photo by: Contributed photo
Providing state funding for a planned behavioral health crisis center is the top issue the Douglas County Commission wants lawmakers to consider when they return to Topeka next month.
In its recently approved Legislative Priority Statement for the 2020 session, the commission said its No. 1 priority is for the state government to help fund the construction of the crisis center planned as part of the Douglas County Treatment and Recovery Campus.
Commissioner Nancy Thellman told the Journal-World on Friday that the commission believed the request is appropriate because the local crisis center may help alleviate the number of mental health patients in state hospitals in Larned and Osawatomie.
“Their high priority is to keep folks with serious mental illness in their home counties, if possible, out of the state hospitals,” Thellman said of state lawmakers. “Our crisis center will go a long way to help them with that goal.”
“… We’re already having good luck doing that with programs we have in place, but with a (local) crisis center added we can help keep those numbers down even more,” she said.
Along with the funding for the crisis center, the commission outlined a second priority of expanding the western leg of the South Lawrence Trafficway to four lanes — a long-sought project from the county and the City of Lawrence — and listed other issues it believes are important to the Douglas County Community. It will formally share the priorities and issues with area lawmakers during the Legislative Breakfast on Jan. 10.
The commission’s decision to make state funding for the crisis center its top priority comes shortly after it authorized sending a letter to Gov. Laura Kelly requesting $750,000 of state funding to construct the facility. The letter requested that funding be included in the state’s fiscal year 2021 budget, which the Kansas Legislature will craft during its session that begins in January.
The letter says the requested funding will be used for planning, construction and base services associated with the crisis center. It also notes that the county’s request is similar to requests that have been granted in previous state budgets for crisis centers in Wyandotte, Sedgwick, Shawnee, Riley and Saline counties.

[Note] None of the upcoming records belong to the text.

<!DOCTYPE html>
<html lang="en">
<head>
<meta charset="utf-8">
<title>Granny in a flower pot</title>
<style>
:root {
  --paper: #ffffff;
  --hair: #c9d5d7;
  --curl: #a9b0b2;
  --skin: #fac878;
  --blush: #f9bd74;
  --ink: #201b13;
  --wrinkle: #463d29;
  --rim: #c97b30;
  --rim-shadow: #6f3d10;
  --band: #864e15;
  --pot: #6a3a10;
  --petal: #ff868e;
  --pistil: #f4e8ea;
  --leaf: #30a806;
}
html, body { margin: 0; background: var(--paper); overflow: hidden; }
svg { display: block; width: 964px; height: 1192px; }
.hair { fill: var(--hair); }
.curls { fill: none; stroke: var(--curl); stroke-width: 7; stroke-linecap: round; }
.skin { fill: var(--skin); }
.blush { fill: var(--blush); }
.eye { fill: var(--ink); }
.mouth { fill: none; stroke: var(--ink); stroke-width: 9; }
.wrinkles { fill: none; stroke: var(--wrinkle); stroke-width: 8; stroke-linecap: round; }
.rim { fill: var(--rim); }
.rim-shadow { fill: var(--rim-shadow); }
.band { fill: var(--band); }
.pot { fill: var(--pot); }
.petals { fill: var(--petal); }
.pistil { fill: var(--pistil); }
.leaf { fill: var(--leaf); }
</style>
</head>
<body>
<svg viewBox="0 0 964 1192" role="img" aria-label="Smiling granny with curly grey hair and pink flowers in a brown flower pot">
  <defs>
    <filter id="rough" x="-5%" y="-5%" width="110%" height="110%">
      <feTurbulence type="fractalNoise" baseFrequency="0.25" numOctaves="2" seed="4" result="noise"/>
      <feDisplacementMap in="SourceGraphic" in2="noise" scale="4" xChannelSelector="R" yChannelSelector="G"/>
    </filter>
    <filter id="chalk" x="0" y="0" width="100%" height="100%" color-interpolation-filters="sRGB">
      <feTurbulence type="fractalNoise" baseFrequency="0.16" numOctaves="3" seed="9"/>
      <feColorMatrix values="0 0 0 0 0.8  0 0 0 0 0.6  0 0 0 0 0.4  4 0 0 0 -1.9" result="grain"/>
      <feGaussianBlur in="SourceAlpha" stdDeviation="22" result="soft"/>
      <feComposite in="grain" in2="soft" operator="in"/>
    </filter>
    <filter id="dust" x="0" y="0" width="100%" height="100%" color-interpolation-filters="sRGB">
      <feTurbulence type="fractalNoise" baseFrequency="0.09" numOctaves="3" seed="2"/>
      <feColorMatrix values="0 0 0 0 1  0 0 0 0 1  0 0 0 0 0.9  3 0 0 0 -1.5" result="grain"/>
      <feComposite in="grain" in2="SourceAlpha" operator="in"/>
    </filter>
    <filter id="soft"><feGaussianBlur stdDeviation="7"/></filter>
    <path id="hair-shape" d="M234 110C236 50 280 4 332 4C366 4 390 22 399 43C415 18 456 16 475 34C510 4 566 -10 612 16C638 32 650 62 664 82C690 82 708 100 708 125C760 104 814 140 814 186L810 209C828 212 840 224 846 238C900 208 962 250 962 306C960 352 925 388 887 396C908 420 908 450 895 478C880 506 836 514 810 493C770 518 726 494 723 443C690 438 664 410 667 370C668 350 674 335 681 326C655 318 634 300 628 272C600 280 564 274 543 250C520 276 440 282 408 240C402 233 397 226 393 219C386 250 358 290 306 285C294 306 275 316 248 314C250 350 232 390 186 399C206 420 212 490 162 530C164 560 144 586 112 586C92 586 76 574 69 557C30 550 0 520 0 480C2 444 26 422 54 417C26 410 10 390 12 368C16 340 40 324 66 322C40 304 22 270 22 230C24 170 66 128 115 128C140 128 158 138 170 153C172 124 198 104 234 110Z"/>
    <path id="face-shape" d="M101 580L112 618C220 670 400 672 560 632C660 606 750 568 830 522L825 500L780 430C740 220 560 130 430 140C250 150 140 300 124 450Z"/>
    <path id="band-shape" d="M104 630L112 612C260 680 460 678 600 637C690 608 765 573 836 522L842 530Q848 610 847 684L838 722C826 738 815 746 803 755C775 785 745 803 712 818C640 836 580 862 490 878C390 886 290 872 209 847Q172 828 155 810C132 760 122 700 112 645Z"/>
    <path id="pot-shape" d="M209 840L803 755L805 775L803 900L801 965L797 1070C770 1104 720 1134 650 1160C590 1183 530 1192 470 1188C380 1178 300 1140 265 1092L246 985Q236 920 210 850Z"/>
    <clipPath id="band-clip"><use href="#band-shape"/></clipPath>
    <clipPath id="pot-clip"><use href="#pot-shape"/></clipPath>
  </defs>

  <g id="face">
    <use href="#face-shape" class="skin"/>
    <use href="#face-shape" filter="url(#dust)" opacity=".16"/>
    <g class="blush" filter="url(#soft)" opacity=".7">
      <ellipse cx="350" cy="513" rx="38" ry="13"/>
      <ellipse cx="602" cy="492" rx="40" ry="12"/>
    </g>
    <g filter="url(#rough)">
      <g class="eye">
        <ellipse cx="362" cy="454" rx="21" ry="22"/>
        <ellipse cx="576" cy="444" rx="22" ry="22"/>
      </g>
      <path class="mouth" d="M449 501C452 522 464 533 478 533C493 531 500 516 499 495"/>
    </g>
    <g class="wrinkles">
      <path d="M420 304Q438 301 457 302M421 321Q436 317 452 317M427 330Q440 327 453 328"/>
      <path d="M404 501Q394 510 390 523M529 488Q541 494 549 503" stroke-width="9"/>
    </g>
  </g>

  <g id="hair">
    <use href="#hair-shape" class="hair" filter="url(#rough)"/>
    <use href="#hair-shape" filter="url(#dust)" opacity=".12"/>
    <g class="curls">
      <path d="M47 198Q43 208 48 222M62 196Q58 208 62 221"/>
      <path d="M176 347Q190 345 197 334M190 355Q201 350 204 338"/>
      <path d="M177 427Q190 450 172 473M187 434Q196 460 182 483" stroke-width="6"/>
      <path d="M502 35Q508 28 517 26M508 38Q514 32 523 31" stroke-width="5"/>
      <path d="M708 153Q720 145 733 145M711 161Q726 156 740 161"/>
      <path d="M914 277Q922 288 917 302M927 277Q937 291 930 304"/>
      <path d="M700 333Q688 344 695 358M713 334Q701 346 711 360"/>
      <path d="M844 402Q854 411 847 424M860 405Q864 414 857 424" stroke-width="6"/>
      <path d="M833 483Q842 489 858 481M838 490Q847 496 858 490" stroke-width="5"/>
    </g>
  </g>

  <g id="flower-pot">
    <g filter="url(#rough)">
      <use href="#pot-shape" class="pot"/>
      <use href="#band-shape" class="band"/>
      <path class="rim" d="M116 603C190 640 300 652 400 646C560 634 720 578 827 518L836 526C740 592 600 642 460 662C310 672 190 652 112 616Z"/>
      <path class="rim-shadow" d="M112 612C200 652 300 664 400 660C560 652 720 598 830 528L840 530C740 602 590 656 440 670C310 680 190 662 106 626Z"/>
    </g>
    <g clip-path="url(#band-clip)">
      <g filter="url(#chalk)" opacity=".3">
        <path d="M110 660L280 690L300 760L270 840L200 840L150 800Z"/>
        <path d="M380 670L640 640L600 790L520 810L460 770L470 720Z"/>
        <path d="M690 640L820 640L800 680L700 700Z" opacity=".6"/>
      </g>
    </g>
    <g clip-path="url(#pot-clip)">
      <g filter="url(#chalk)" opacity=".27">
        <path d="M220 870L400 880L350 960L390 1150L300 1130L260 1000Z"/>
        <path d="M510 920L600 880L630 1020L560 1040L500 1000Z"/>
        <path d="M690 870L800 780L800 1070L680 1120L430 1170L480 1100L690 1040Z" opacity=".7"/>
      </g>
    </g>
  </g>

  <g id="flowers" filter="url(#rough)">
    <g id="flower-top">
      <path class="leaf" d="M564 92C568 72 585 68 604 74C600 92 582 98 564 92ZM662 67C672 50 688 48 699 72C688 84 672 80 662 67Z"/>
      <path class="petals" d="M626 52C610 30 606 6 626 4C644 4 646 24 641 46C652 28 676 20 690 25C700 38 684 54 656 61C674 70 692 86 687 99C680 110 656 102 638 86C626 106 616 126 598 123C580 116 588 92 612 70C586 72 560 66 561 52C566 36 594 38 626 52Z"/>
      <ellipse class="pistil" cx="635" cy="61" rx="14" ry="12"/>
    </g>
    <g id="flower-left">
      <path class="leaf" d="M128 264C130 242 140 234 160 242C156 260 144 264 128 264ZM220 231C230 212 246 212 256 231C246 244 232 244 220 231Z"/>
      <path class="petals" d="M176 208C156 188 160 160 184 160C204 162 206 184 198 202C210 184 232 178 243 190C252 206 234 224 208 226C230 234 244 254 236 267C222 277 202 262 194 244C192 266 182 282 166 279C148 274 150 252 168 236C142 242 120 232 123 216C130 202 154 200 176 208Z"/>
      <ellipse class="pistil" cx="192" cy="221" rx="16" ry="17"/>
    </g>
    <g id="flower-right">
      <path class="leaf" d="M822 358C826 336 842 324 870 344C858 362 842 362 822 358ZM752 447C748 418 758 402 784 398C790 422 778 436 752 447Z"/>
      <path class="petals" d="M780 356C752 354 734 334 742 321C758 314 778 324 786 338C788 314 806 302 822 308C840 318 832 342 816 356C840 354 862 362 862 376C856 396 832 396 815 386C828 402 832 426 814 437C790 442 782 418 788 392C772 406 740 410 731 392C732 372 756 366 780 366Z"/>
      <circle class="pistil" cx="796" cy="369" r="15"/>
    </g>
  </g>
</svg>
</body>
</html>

The county recently broke ground on the housing portion of the Treatment and Recovery Campus, located in the 1000 block of West Second Street, just north of Bert Nash Community Mental Health Center. The crisis center is planned to be built at 146 Maine St., which is directly west of the housing portion of the campus.
The proposed crisis center, which doesn’t have an official name yet, is still in the planning stages. Karrey Britt, county spokeswoman, previously told the Journal-World that the county and its community partners were aiming to complete its construction by the end of 2021.
Thellman said she believes state lawmakers are keeping an eye on Douglas County’s planned crisis center because of its partnership between the county government and local behavioral health agencies, such as LMH Health, Bert Nash and others.
“We have worked so hard with so many agencies in a collaborative way to plan a unique crisis center of our community,” Thellman said. “They’ve been watching it with interest because they feel it’s something that could be shared across the state. I would hope they look kindly on Douglas County when making their funding decisions.”
Contact Dylan Lysen
Have a story idea, news or information to share? Contact reporter Dylan Lysen: